Like Israeli apartheid, Palestinian resistance crosses Green Line
In 2003, Israel’s then-finance minister, Binyamin Netanyahu described Palestinian citizens of Israel as the real “demographic problem”.
Seven years later as prime minister, Netanyahu told his cabinet that “without a Jewish majority”, the Negev posed “a palpable threat”.
Did someone say “incitement”?
This is the man currently leading Israel into a diplomatic and security cul-de-sac; a man who, thanks to his ideology and obsession with political power, is cementing the de facto one-state reality with the support of his eager accomplices in the Israeli parliament.
There should be no surprise that Netanyahu has expanded settlements, overseen atrocities in Gaza, proclaimed the return of punitive house demolitions and threatened Palestinian citizens of Israel with expulsion for advocating the “destruction of the state”.
For Netanyahu, the “Green Line” – the division between territory held by Israel before and after 1967 – is meaningless.
None of this sets him apart from previous Israeli leaders and governments. From Sharon to Rabin, the colonial consensus has always trumped international law.
But in recent years, the erasure of the Green Line has become more pronounced. Israeli bulldozers are tearing down Palestinian homes in the south Hebron hills, and destroying what Israel says are “illegal” homes in the Negev.
In Silwan, Jewish settlers move into Palestinian homes using legal mechanisms and brute force, the continuation of bureaucratic and physical violence that stretches back to the 1948 Nakba.
|The status quo is unravelling, despite – or perhaps because of – the best efforts of different parties to maintain it.|
Over the summer, as Gaza burned, Israeli forces were also cutting down Palestinian protesters in the West Bank, confronting demonstrators in occupied East Jerusalem, and arresting and harassing Palestinians in the villages of the Galilee Triangle.
And just as Israeli apartheid has crossed the Green Line, so has Palestinian resistance. Palestinians, especially the politically engaged youth, are reaching out across the divisions created by Zionist colonisation to create links of solidarity.
These connections emerge out of an understanding that they are facing the same enemy: a state determined to expel, corral and silence the indigenous population in the name of ethno-religious supremacy.
Examples include the 2011 solidarity hunger strikes in Haifa in support of Palestinian prisoners, similar coordinated activity during Khader Adnan’s hunger strike, and the days of rage and protest against the so-called “Prawer Plan” to ethnically cleanse Bedouin Palestinians from the Negev.
The tools provided by social media platforms are part of the story, but it is also about a generation which rejects the fragmentation of the past.
It is a reflection of a political consciousness that is both old and new: it harks back to before the time when the Palestinian issue was reduced to that of “statehood”, and is shaped by the realities and priorities of the present.

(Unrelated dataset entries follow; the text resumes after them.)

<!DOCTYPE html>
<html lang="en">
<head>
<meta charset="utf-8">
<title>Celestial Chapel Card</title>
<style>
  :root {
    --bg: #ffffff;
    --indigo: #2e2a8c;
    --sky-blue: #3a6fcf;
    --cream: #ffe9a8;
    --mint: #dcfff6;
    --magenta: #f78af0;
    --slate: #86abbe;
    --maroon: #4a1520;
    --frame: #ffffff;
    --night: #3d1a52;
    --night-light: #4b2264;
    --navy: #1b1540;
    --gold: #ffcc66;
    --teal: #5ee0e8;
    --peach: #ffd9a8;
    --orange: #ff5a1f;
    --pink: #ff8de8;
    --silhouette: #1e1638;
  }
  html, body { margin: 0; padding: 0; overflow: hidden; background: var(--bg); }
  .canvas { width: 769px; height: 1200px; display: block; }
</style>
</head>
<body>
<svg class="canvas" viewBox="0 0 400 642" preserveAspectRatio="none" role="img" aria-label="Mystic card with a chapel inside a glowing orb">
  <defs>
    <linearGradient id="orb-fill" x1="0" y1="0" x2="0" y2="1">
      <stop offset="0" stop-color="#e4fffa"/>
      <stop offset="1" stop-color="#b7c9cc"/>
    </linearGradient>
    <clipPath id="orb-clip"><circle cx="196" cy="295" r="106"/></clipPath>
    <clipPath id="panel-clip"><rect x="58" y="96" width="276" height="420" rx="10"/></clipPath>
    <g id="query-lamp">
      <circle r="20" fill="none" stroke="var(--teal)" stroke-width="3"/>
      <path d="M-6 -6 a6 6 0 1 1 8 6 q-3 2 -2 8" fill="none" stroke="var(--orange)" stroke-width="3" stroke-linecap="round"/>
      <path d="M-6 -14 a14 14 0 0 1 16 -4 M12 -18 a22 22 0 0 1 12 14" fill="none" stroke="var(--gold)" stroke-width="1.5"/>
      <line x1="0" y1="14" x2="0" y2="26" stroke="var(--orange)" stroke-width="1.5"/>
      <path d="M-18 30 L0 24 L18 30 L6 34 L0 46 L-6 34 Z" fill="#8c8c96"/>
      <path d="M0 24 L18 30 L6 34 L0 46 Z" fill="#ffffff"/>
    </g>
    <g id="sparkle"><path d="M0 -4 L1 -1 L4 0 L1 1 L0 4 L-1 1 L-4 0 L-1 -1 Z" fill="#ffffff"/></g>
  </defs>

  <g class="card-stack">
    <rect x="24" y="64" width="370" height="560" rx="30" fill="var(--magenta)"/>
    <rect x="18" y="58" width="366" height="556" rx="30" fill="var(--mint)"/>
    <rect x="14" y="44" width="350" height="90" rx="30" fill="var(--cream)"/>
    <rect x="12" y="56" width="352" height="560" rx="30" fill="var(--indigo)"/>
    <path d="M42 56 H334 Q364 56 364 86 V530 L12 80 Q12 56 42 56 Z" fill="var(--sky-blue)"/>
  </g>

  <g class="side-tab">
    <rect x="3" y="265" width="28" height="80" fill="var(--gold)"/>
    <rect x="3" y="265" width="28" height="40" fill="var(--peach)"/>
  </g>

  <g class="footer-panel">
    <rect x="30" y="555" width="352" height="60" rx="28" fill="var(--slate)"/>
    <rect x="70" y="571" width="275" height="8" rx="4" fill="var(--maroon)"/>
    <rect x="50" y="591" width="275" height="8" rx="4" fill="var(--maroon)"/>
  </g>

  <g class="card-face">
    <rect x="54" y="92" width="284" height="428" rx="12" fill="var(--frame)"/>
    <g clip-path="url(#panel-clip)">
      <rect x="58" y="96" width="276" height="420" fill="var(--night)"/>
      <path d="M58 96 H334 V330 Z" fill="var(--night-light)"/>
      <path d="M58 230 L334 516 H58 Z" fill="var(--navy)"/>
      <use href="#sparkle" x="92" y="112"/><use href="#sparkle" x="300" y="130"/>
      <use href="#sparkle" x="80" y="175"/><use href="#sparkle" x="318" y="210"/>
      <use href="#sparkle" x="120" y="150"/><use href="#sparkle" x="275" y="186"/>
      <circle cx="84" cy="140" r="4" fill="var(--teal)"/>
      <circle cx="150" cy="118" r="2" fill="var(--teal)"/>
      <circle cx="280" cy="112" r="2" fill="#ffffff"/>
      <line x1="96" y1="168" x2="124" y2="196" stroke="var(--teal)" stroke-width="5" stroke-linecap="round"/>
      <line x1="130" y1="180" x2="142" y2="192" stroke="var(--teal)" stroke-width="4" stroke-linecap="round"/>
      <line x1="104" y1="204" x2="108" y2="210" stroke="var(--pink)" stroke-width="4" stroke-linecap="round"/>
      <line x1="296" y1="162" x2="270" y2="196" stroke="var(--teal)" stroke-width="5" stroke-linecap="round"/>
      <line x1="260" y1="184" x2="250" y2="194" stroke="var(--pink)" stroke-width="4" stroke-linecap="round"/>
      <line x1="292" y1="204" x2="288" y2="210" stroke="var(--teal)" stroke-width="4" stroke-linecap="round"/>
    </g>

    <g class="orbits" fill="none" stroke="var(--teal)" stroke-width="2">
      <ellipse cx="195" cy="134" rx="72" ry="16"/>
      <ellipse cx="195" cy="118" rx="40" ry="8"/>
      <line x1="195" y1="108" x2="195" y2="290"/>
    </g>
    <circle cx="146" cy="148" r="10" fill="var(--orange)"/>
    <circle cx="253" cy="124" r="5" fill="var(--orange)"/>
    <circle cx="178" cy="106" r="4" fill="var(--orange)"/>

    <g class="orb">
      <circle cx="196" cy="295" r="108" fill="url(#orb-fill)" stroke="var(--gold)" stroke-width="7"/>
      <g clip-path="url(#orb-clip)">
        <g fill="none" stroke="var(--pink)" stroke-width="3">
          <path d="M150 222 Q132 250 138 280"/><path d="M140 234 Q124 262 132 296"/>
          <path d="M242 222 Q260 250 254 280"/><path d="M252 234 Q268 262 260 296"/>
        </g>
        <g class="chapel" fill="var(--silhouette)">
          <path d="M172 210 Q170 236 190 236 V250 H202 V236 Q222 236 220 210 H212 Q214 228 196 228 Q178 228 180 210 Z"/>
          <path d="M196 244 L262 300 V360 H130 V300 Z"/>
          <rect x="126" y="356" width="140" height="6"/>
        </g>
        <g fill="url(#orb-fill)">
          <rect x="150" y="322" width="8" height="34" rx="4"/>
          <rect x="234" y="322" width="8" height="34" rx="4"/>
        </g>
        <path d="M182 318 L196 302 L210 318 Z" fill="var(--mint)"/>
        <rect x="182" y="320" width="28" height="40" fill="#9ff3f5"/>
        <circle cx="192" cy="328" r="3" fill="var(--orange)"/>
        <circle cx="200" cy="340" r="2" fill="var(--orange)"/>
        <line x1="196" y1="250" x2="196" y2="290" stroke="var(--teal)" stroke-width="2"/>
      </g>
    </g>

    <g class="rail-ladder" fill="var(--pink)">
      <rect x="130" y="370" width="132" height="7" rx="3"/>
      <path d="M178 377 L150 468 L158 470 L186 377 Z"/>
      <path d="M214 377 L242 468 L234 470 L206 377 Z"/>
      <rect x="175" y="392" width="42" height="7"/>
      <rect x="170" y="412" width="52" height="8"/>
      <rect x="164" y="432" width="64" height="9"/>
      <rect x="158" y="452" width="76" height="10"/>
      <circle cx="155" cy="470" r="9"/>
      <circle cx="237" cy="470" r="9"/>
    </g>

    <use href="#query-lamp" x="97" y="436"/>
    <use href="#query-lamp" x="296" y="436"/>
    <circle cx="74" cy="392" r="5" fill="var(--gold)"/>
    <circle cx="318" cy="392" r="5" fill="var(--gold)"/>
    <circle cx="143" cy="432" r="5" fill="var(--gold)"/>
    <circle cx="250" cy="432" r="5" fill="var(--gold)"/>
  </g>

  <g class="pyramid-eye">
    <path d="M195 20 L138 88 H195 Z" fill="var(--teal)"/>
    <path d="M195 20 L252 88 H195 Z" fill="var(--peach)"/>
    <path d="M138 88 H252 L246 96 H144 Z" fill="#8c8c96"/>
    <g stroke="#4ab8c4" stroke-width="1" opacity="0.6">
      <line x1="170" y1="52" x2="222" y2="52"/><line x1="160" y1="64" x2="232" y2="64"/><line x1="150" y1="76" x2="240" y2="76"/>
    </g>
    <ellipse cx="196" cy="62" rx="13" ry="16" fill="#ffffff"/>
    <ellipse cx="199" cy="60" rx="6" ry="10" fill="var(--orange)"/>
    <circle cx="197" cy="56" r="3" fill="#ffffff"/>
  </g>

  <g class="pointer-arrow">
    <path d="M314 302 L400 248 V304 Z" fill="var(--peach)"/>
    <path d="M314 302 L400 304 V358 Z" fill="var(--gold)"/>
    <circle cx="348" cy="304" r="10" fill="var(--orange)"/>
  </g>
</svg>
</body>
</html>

State of mind
The fact that Israel’s policies of segregation and discrimination bridge the Green Line brings us to a conversation less about “states” (and even less about the “two-state solution”), and more about decolonisation.
Even a single, democratic state, as Noura Erakat wrote in The Nation in March 2013, is not sufficient without a commitment to dismantling “those institutions that confer privilege to any particular ethnic, religious or national group”.
And those are the sorts of questions and issues that are slowly coming to the fore, as Israel upholds a politics of racial privilege and policies of exclusion as it maintains a grip over all the territory from the Jordan river to the Mediterranean.
The status quo is unravelling, despite – or perhaps because of – the best efforts of different parties to maintain it. The emergence of a de facto “one state” thus contains dangers and opportunities.
Israel’s leaders will do their best to solidify and refine the apparatus of apartheid. Meanwhile, the Palestinian political leadership, by and large, is not reflecting the changes that have already taken place.
Events this year have brought home the irrelevancy of the Green Line: Israeli apartheid crosses it, and so does Palestinian resistance. The battle for justice in Palestine, to borrow from the title of Ali Abunimah’s most recent book, will play out in Shuafat and Gaza, Hebron and Kafr Kanna.